Africa’s economies are booming, with several countries growing at around 8 percent per year. China has known this for some time, and David Shinn, former US ambassador to Ethiopia and Burkina Faso, says Beijing or Beijing-backed companies have signed 32 bilateral investment agreements, formed trade cooperation zones with six countries, and have made foreign direct investments of over $50 billion. As a result, China recently surpassed the United States as Africa’s largest trading partner.
[Editor's Note: The original version of this piece incorrectly identified Ambassador David Shinn's first name.]
These trends would seem to pose a significant challenge for the US on the African continent. And yet, all across Africa, a backlash against China is brewing.

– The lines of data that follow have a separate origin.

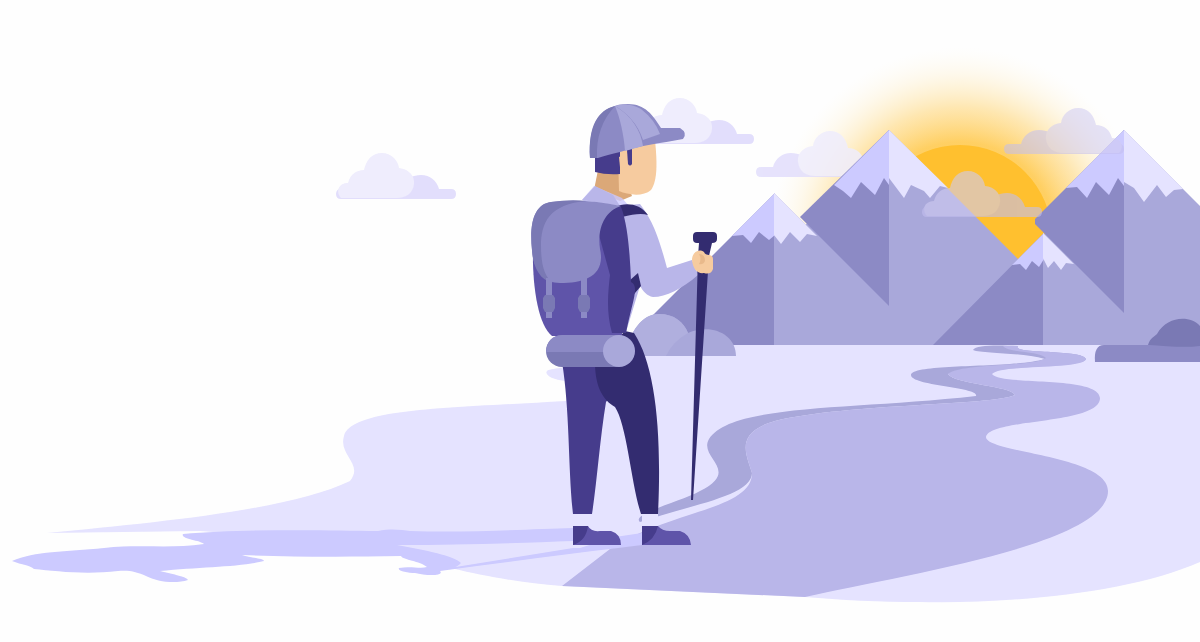
<!DOCTYPE html>
<html lang="en">
<head>
<meta charset="utf-8">
<title>Hiker facing the mountains</title>
<style>
:root {
  --paper: #fefefe;
  --ground: #e5e3ff;
  --snow-shade: #cccaff;
  --trail: #b9b6e9;
  --trail-edge: #a9a8da;
  --rock-light: #a9a8da;
  --rock-dark: #8c8ac5;
  --slate: #7a79b4;
  --violet: #5f54a9;
  --indigo: #463c8c;
  --night: #332c70;
  --skin: #f6cb9f;
  --skin-shade: #dba878;
  --sun: #ffc02f;
}
html, body { margin: 0; height: 100%; overflow: hidden; background: var(--paper); }
svg { display: block; width: 1200px; height: 642px; }
.ground, .snow-light { fill: var(--ground); }
.snow-shade, .cast-shadow { fill: var(--snow-shade); }
.trail, .shirt { fill: var(--trail); }
.trail-edge { fill: var(--trail-edge); }
.rock-light { fill: var(--rock-light); }
.rock-dark { fill: var(--rock-dark); }
.slate { fill: var(--slate); }
.violet { fill: var(--violet); }
.indigo { fill: var(--indigo); }
.night { fill: var(--night); }
.skin { fill: var(--skin); }
.skin-shade { fill: var(--skin-shade); }
.sun { fill: var(--sun); }
</style>
</head>
<body>
<svg viewBox="0 0 1200 642" role="img" aria-label="A hiker with a backpack looks down a winding trail towards snowy mountains and a rising sun">
  <defs>
    <radialGradient id="sunlight">
      <stop offset="0.5" stop-color="#ffc02f" stop-opacity="0.75"/>
      <stop offset="0.68" stop-color="#ffcf62" stop-opacity="0.5"/>
      <stop offset="0.86" stop-color="#ffe3a3" stop-opacity="0.2"/>
      <stop offset="1" stop-color="#fff3d6" stop-opacity="0"/>
    </radialGradient>
    <g id="cloud">
      <path fill="#e2defc" d="M5 46Q0 46 0 41Q0 36 6 35H66C69 25 77 22 85 22C94 22 101 28 103 36H115Q120 36 120 41Q120 46 115 46Z"/>
      <path fill="#efedfd" d="M5 45C-1 38 3 30 12 30C14 22 20 17 28 17C30 7 36 0 46 0C55 0 62 7 63 15C73 16 79 23 78 31C77 40 70 45 61 45Z"/>
    </g>
    <g id="cloud-shaded">
      <path fill="#c3beef" d="M5 46Q0 46 0 41Q0 36 6 35H66C69 25 77 22 85 22C94 22 101 28 103 36H115Q120 36 120 41Q120 46 115 46Z"/>
      <path fill="#d0cbf2" d="M5 45C-1 38 3 30 12 30C14 22 20 17 28 17C30 7 36 0 46 0C55 0 62 7 63 15C73 16 79 23 78 31C77 40 70 45 61 45Z"/>
    </g>
    <g id="buckle">
      <path class="rock-dark" d="M-3 0H3V38H-3Z"/>
      <path class="slate" d="M-4 17H4L6 20V30L4 34H-4L-6 30V20Z"/>
      <path class="rock-dark" d="M-3 34H3V40H-3Z"/>
    </g>
  </defs>

  <g id="sky">
    <circle cx="960" cy="237" r="190" fill="url(#sunlight)"/>
    <circle class="sun" cx="960" cy="237" r="92"/>
    <use href="#cloud" x="336" y="153"/>
    <use href="#cloud" x="634" y="98"/>
    <use href="#cloud" opacity="0.85" transform="translate(876 131) scale(-1 1)"/>
  </g>

  <g id="mountains">
    <g id="central-peak">
      <path class="rock-light" d="M889 130L1104 345H700Z"/>
      <path class="rock-dark" d="M889 130V306L800 217Z"/>
      <path class="snow-shade" d="M889 130L834 185L843 191L851 198L861 182L875 195L884 178L889 185Z"/>
      <path class="snow-light" d="M889 130L948 188L940 186L930 198L924 191L911 185L904 198L889 178Z"/>
    </g>
    <g id="right-peak">
      <path class="rock-light" d="M1124 130L1200 206V345H960Z"/>
      <path class="rock-dark" d="M1124 130V313L1035 224V219Z"/>
      <path class="snow-shade" d="M1124 130L1066 188L1077 187L1087 198L1096 182L1109 195L1118 178L1124 186Z"/>
      <path class="snow-light" d="M1124 130L1183 189L1174 190L1166 197L1157 185L1144 202L1134 188L1124 182Z"/>
    </g>
    <g id="left-peak">
      <path class="rock-dark" d="M775 193V345H623Z"/>
      <path class="rock-light" d="M774 193L926 345H774Z"/>
      <path class="snow-shade" d="M775 193L732 236L743 235L751 243L759 232L769 240L775 235Z"/>
      <path class="snow-light" d="M774 193L817 236L807 234L800 242L790 232L781 244L774 235Z"/>
    </g>
    <g id="front-peak">
      <path class="rock-dark" d="M1044 233V345H933Z"/>
      <path class="rock-light" d="M1043 233L1155 345H1043Z"/>
      <path class="snow-shade" d="M1044 233L1012 265L1020 264L1026 270L1032 261L1039 267L1044 259Z"/>
      <path class="snow-light" d="M1043 233L1074 264L1066 263L1061 270L1054 261L1048 268L1043 258Z"/>
    </g>
    <use href="#cloud-shaded" x="922" y="171" opacity="0.6"/>
    <use href="#cloud-shaded" opacity="0.55" transform="translate(1124 108) scale(-1 1)"/>
  </g>

  <g id="land">
    <path class="ground" d="M47 533C160 522 290 510 350 481C364 464 338 455 344 436C352 408 450 408 566 401V381C552 380 544 374 547 371C552 366 620 366 640 345H1200V562C1130 593 1010 604 920 602C880 602 840 600 805 597L562 586C520 583 480 575 455 569L385 545L200 531Z"/>
    <path class="trail-edge" d="M973 350C976 345 995 345 1018 346C1010 354 1084 349 1086 359C1084 368 1000 364 948 374C954 384 1012 386 1015 395C990 406 850 403 775 421C733 433 747 455 752 473C752 496 690 505 640 522C630 514 680 502 700 491C742 470 698 458 709 439C731 404 850 410 976 396C980 387 911 386 911 375C913 363 1010 369 1045 359C1020 352 983 354 973 350Z"/>
    <path class="trail" d="M1018 346H1003C1008 353 1040 351 1046 358C1035 367 960 363 948 374C954 384 1012 386 1015 395C990 406 850 403 775 421C733 433 747 455 752 473C752 510 670 510 610 549L562 586L805 597C900 575 1108 545 1108 491C1108 455 986 453 986 437C990 418 1100 425 1100 398C1099 375 1000 386 992 374C1000 364 1084 370 1086 359C1084 349 1010 354 1018 346Z"/>
    <path class="rock-light" d="M625 356C630 331 642 314 659 314C674 314 684 322 688 333C711 323 736 334 736 356Z"/>
    <path fill="#b0afde" d="M625 356C630 331 642 314 659 314C674 314 684 322 688 333Q673 341 666 356Z"/>
    <path class="rock-dark" d="M1095 362C1094 351 1097 345 1104 345H1200V362Z"/>
    <path class="slate" d="M1148 345C1150 338 1154 337 1157 334C1167 316 1190 315 1200 326V346C1184 348 1166 346 1148 345Z"/>
  </g>

  <g id="long-shadow" class="cast-shadow">
    <path d="M12 561C35 551 65 552 104 548C140 544 170 549 204 544C200 540 180 539 183 534C240 529 320 530 378 531C392 528 402 530 410 531C470 533 530 529 573 528V541C520 543 460 545 397 545C425 550 455 556 461 563C457 568 447 570 437 570L573 548H618C560 555 500 563 440 571C445 576 426 576 415 573C408 573 397 571 399 568C410 566 421 569 427 567C420 561 403 560 401 556C350 557 290 557 242 555C250 558 264 558 264 561C240 567 200 567 160 571C170 574 186 576 188 580C176 584 157 582 146 576C137 572 130 570 118 571C85 575 55 571 34 569C30 565 22 565 12 561Z"/>
    <path d="M615 537L642 533V545L618 548H580Z"/>
  </g>

  <g id="hiker">
    <g id="legs">
      <path class="indigo" d="M562 362H626C624 385 613 394 606 402C600 438 597 482 592 514H573C568 470 570 410 562 362Z"/>
      <path class="night" d="M595 362L625 331L634 333C655 365 662 430 658 514H641C631 483 627 425 615 407C603 400 595 387 595 362Z"/>
      <path class="snow-light" d="M573 514H590L588 528H573ZM642 514H658V526H642Z"/>
      <path class="violet" d="M573 526H588Q591 532 600 531H611Q621 534 621 545H573ZM642 526H658Q662 531 670 531H680Q690 534 691 545H642Z"/>
      <path class="indigo" d="M573 526H588Q586 541 573 545ZM642 526H658Q655 540 642 545Z"/>
    </g>

    <g id="head">
      <path class="skin-shade" d="M598 170L621 165L632 196L620 201L594 190Z"/>
      <path class="skin" d="M618 152L655 140C657 160 658 180 651 190C643 197 628 195 619 191Z"/>
      <path class="indigo" d="M595 156L620 151V174Q606 175 595 172Z"/>
      <path class="skin" d="M619 157Q627 153 629 162Q628 169 620 167Z"/>
      <path class="indigo" d="M627 150L632 148V164Q630 167 628 164Z"/>
      <path class="rock-dark" d="M590 158C588 122 602 104 628 104C645 104 653 115 661 128H680Q688 133 683 139C661 143 638 146 620 152Q607 155 598 158Z"/>
      <path class="rock-light" d="M615 106C632 116 641 131 643 146Q632 149 625 151C624 135 620 118 615 106Z"/>
      <path class="slate" d="M590 158C588 126 598 110 615 106C602 120 596 137 597 158Z"/>
      <path class="rock-light" d="M615 106Q628 102 641 109Q655 120 660 134L643 140C638 124 627 113 615 106Z"/>
    </g>

    <g id="torso">
      <path class="shirt" d="M608 207L640 204C655 223 661 246 667 268L692 260L698 275C682 289 666 297 653 297C647 296 643 291 640 286L626 332H606Z"/>
      <path class="snow-shade" d="M582 200L594 186L622 198L629 206L615 215Z" opacity="0.8"/>
      <path class="shirt" d="M582 200L595 186L613 195L620 206Z"/>
      <path class="night" d="M615 207C625 202 640 203 648 215Q640 212 622 217ZM629 281L638 273L641 286L629 300Z"/>
    </g>

    <g id="backpack">
      <path class="violet" d="M533 248L606 230H622V336H552C538 325 532 285 533 248Z"/>
      <path class="indigo" d="M599 235C600 216 610 207 621 207C628 225 630 255 631 282C640 286 632 302 626 333H612C606 312 608 292 610 275Z"/>
      <path class="rock-dark" d="M532 250C529 222 535 204 551 202Q584 198 621 206C605 211 597 228 600 249C606 276 584 283 560 283C543 283 533 268 532 250Z"/>
      <path class="slate" d="M532 250C529 222 535 204 551 202Q570 199 587 201C549 204 541 223 541 246C541 266 545 277 553 283C539 280 533 266 532 250Z"/>
      <use href="#buckle" x="549" y="278"/>
      <use href="#buckle" x="584" y="278"/>
      <rect class="slate" x="546" y="335" width="84" height="32" rx="16"/>
      <path class="rock-dark" d="M562 335H620V352H546Q547 336 562 335Z"/>
      <circle class="rock-light" cx="619" cy="351" r="16"/>
    </g>

    <g id="trekking-pole">
      <path class="night" d="M697 232H713Q717 232 717 236V239Q717 243 712 243L709 256L693 500H691L698 256L699 243H697Q693 243 693 239V236Q693 232 697 232Z"/>
      <path class="skin" d="M692 260C692 253 698 248 704 252C706 257 713 253 713 259V269Q711 275 704 273C698 274 693 270 692 260Z"/>
      <path class="skin-shade" d="M699 254Q705 254 705 261Q703 265 699 264Q702 259 699 254Z" opacity="0.5"/>
    </g>
  </g>
</svg>
</body>
</html>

Just last month, three separate developments evidence this anti-China mood.
In Ethiopia, the government is in a contractual dispute with Chinese company Petro-Trans after it announced it would revoke the company’s license for oil and gas exploration due to lack of investment. In Senegal, traditional shoemakers are refusing to sell to Chinese buyers for fear that China will knock off its products. And in Mauritius, the government is considering other uses for land it had once promised to Chinese companies to develop a special economic zone, since six years have passed and the Chinese have yet to do anything with the land.
These three flare-ups are merely the ones that became news items. Far more significant is the across-the-board plummeting reputation of the Chinese commercial brand in Africa.

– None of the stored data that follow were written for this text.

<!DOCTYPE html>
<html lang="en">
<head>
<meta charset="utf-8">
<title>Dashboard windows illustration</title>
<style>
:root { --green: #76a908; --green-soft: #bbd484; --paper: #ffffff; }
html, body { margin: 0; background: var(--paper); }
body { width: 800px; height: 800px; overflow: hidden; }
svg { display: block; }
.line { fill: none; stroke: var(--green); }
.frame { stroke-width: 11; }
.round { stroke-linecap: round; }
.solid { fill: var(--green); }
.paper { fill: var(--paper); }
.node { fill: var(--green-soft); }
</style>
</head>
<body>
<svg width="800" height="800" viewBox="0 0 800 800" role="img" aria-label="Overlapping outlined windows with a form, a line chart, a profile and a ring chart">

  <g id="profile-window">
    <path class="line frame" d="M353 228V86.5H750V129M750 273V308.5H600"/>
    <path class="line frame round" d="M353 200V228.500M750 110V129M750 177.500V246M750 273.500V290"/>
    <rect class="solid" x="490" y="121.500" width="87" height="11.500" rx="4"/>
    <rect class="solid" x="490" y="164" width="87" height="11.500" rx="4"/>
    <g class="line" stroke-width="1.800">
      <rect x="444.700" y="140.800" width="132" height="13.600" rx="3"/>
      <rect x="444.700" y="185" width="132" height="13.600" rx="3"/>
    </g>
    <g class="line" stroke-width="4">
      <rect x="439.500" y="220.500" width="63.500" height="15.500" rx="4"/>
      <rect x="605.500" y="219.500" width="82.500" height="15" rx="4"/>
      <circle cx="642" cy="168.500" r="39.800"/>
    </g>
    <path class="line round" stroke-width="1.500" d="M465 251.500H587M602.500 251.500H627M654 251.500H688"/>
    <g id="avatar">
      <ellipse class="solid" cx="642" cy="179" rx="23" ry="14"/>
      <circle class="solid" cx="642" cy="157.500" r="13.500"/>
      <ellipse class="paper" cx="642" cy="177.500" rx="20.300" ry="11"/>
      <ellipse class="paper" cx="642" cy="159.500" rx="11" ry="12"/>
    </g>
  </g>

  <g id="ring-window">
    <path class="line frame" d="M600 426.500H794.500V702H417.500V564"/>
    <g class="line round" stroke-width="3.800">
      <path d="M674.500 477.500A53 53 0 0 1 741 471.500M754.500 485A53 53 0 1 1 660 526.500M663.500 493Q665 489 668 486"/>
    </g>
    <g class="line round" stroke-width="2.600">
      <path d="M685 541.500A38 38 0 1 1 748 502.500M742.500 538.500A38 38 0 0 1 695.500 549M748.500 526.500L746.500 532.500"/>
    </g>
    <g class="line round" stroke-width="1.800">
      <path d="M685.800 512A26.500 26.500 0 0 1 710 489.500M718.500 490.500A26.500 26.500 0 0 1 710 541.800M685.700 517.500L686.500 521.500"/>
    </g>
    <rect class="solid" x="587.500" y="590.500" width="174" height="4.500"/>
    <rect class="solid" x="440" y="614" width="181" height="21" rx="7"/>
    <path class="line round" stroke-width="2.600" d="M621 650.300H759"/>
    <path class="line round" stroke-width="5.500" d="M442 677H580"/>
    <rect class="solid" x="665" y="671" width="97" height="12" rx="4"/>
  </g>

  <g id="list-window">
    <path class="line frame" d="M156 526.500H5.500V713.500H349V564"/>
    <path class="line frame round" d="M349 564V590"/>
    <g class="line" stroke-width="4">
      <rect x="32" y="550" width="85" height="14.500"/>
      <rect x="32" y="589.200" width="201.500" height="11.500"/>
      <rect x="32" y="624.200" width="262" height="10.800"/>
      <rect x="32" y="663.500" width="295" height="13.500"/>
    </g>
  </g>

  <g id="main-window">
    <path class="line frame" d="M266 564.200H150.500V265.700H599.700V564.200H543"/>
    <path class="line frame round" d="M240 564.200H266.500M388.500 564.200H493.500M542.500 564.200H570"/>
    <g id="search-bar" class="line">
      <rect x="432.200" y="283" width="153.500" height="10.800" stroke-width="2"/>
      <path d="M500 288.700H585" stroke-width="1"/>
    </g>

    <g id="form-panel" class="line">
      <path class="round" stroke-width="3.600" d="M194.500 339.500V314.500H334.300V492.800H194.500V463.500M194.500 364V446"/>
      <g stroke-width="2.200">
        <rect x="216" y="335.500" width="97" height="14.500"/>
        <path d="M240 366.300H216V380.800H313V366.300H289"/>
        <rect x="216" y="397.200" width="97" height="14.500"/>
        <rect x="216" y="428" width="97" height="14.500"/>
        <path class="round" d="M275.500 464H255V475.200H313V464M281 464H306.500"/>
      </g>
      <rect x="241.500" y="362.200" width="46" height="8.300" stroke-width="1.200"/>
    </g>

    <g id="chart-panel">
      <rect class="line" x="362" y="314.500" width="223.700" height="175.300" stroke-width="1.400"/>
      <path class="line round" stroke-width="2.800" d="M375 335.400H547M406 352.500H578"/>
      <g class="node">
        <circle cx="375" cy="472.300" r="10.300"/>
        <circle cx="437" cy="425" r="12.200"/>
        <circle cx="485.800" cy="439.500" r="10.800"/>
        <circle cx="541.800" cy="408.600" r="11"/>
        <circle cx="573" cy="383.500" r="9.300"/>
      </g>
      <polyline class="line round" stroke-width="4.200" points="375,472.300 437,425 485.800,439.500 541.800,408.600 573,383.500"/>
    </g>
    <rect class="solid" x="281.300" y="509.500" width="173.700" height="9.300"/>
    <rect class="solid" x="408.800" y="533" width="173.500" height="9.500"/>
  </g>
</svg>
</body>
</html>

Ask any African ministry official or businessperson his or her views on Chinese companies and you tend to get the same response: horrible quality and broken promises. Africa’s business and government elite aren’t the only ones taking note; the Chinese brand is often the object of ridicule even among average Africans. Photographs of a leaking ceiling in the new African Union headquarters in Addis Ababa, donated and built by Chinese contractors, made the rounds on Facebook last month, with a caption mocking the quality of Chinese construction.

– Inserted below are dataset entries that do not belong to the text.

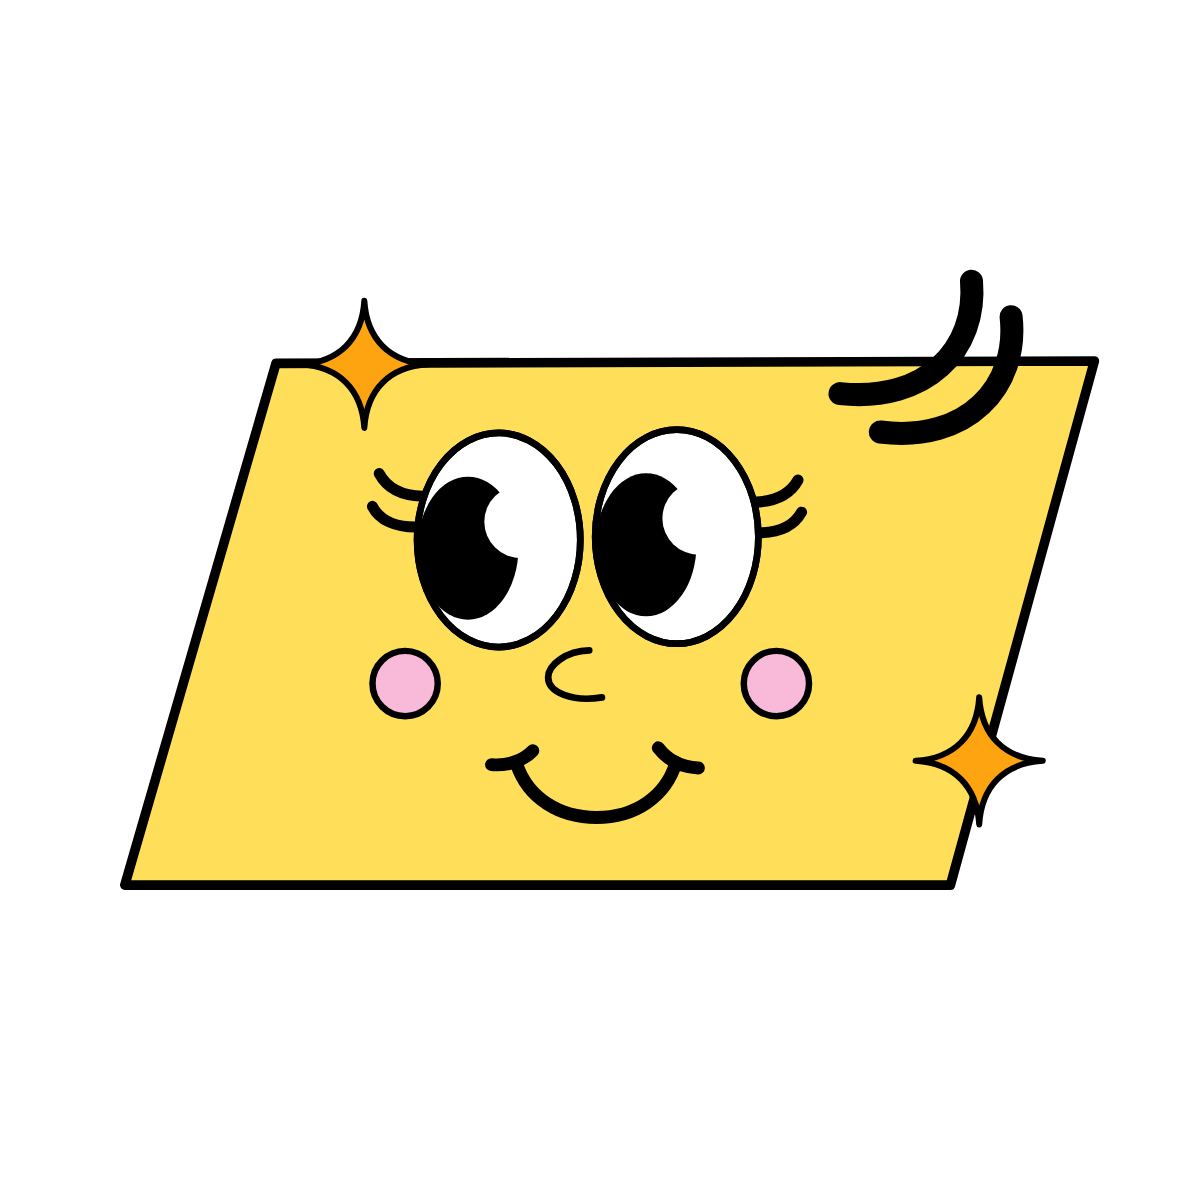
<!DOCTYPE html>
<html lang="en">
<head>
<meta charset="utf-8">
<title>Smiling parallelogram</title>
<style>
  :root {
    --paper: #ffffff;
    --ink: #000000;
    --body: #ffde59;
    --blush: #f9b9d8;
    --spark: #ffa411;
  }
  html, body { margin: 0; padding: 0; background: var(--paper); overflow: hidden; }
  .canvas { display: block; width: 1200px; height: 1200px; background: var(--paper); }
  .line { fill: none; stroke: var(--ink); stroke-linecap: round; stroke-linejoin: round; }
  .body { fill: var(--body); stroke: var(--ink); stroke-width: 4; stroke-linejoin: round; }
  .eye-white { fill: var(--paper); stroke: var(--ink); stroke-width: 2.8; }
  .pupil { fill: var(--ink); }
  .glint { fill: var(--paper); }
  .lashes { stroke-width: 4.6; }
  .cheek { fill: var(--blush); stroke: var(--ink); stroke-width: 2.7; }
  .nose { stroke-width: 2.8; }
  .mouth { stroke-width: 5.4; }
  .motion { stroke-width: 9.6; }
  .sparkle { fill: var(--spark); stroke: var(--ink); stroke-width: 2.5; stroke-linejoin: round; }
</style>
</head>
<body>
<svg class="canvas" viewBox="0 0 500 500" role="img" aria-label="Smiling yellow parallelogram character with sparkles">
  <defs>
    <g id="eye">
      <ellipse class="eye-white" rx="34" ry="44.6"/>
      <ellipse class="pupil" cx="-12.8" cy="3.4" rx="21" ry="29.8"/>
      <ellipse class="glint" cx="9.4" cy="-7.6" rx="15.4" ry="15.2"/>
      <ellipse class="line" rx="34" ry="44.6" stroke-width="2.8"/>
    </g>
    <path id="sparkle" class="sparkle" d="M0-26.5C1-10.5 10.5-1 26.5 0C10.5 1 1 10.5 0 26.5C-1 10.5-10.5 1-26.5 0C-10.5-1-1-10.5 0-26.5Z"/>
  </defs>

  <path class="body" d="M115 151.4L456 150.4L396 368.8L52 368.8Z"/>

  <g class="line lashes">
    <path d="M158 197.3C161 203 167 206.5 176 206.8"/>
    <path d="M155.2 211C158 216.500 164.500 219.800 174 219.600"/>
    <path d="M332.500 200C329.500 205.500 323.500 208.800 315 209.200"/>
    <path d="M334 213.400C331 218.800 325 222 316 222"/>
  </g>

  <use href="#eye" x="207.800" y="225"/>
  <use href="#eye" x="282" y="223.600"/>

  <circle class="cheek" cx="168.800" cy="284.800" r="13.600"/>
  <circle class="cheek" cx="323.500" cy="284.800" r="13.600"/>

  <path class="line nose" d="M245.500 271C236 271.200 228.400 277 228.400 282.300C228.400 288.500 238.500 292.600 250.800 290.600"/>

  <g class="line mouth">
    <path d="M215.300 318.500C220 332.500 233 340.600 248.500 340.600C264.500 340.600 277.500 332 281.700 317.600"/>
    <path d="M204.800 318.600C211.500 319.200 218 317 222 312.800"/>
    <path d="M274.300 311.600C278 316.500 284 319.600 291 320"/>
  </g>

  <g class="line motion">
    <path d="M404.800 117.200C407.200 145.500 386 167.800 350 164"/>
    <path d="M421.300 132C424.500 161 403 184.600 366.800 180"/>
  </g>

  <use href="#sparkle" x="151.800" y="151.800"/>
  <use href="#sparkle" x="408" y="317"/>
</svg>
</body>
</html>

The American brand in Africa, by contrast, continues to be strong. US firms are known to provide the best quality and hire the most local workers. They are considered the least corrupt and the most considerate of the environment. And they are generally believed to complete initiatives on time and abide by their commitments.
But China still enjoys two structural advantages in Africa. First, it still has significant foreign currency reserves that it uses, among other things, to finance the construction of infrastructure projects in Africa. In other words, African countries often do not pay for the shoddy roads and bridges that China builds.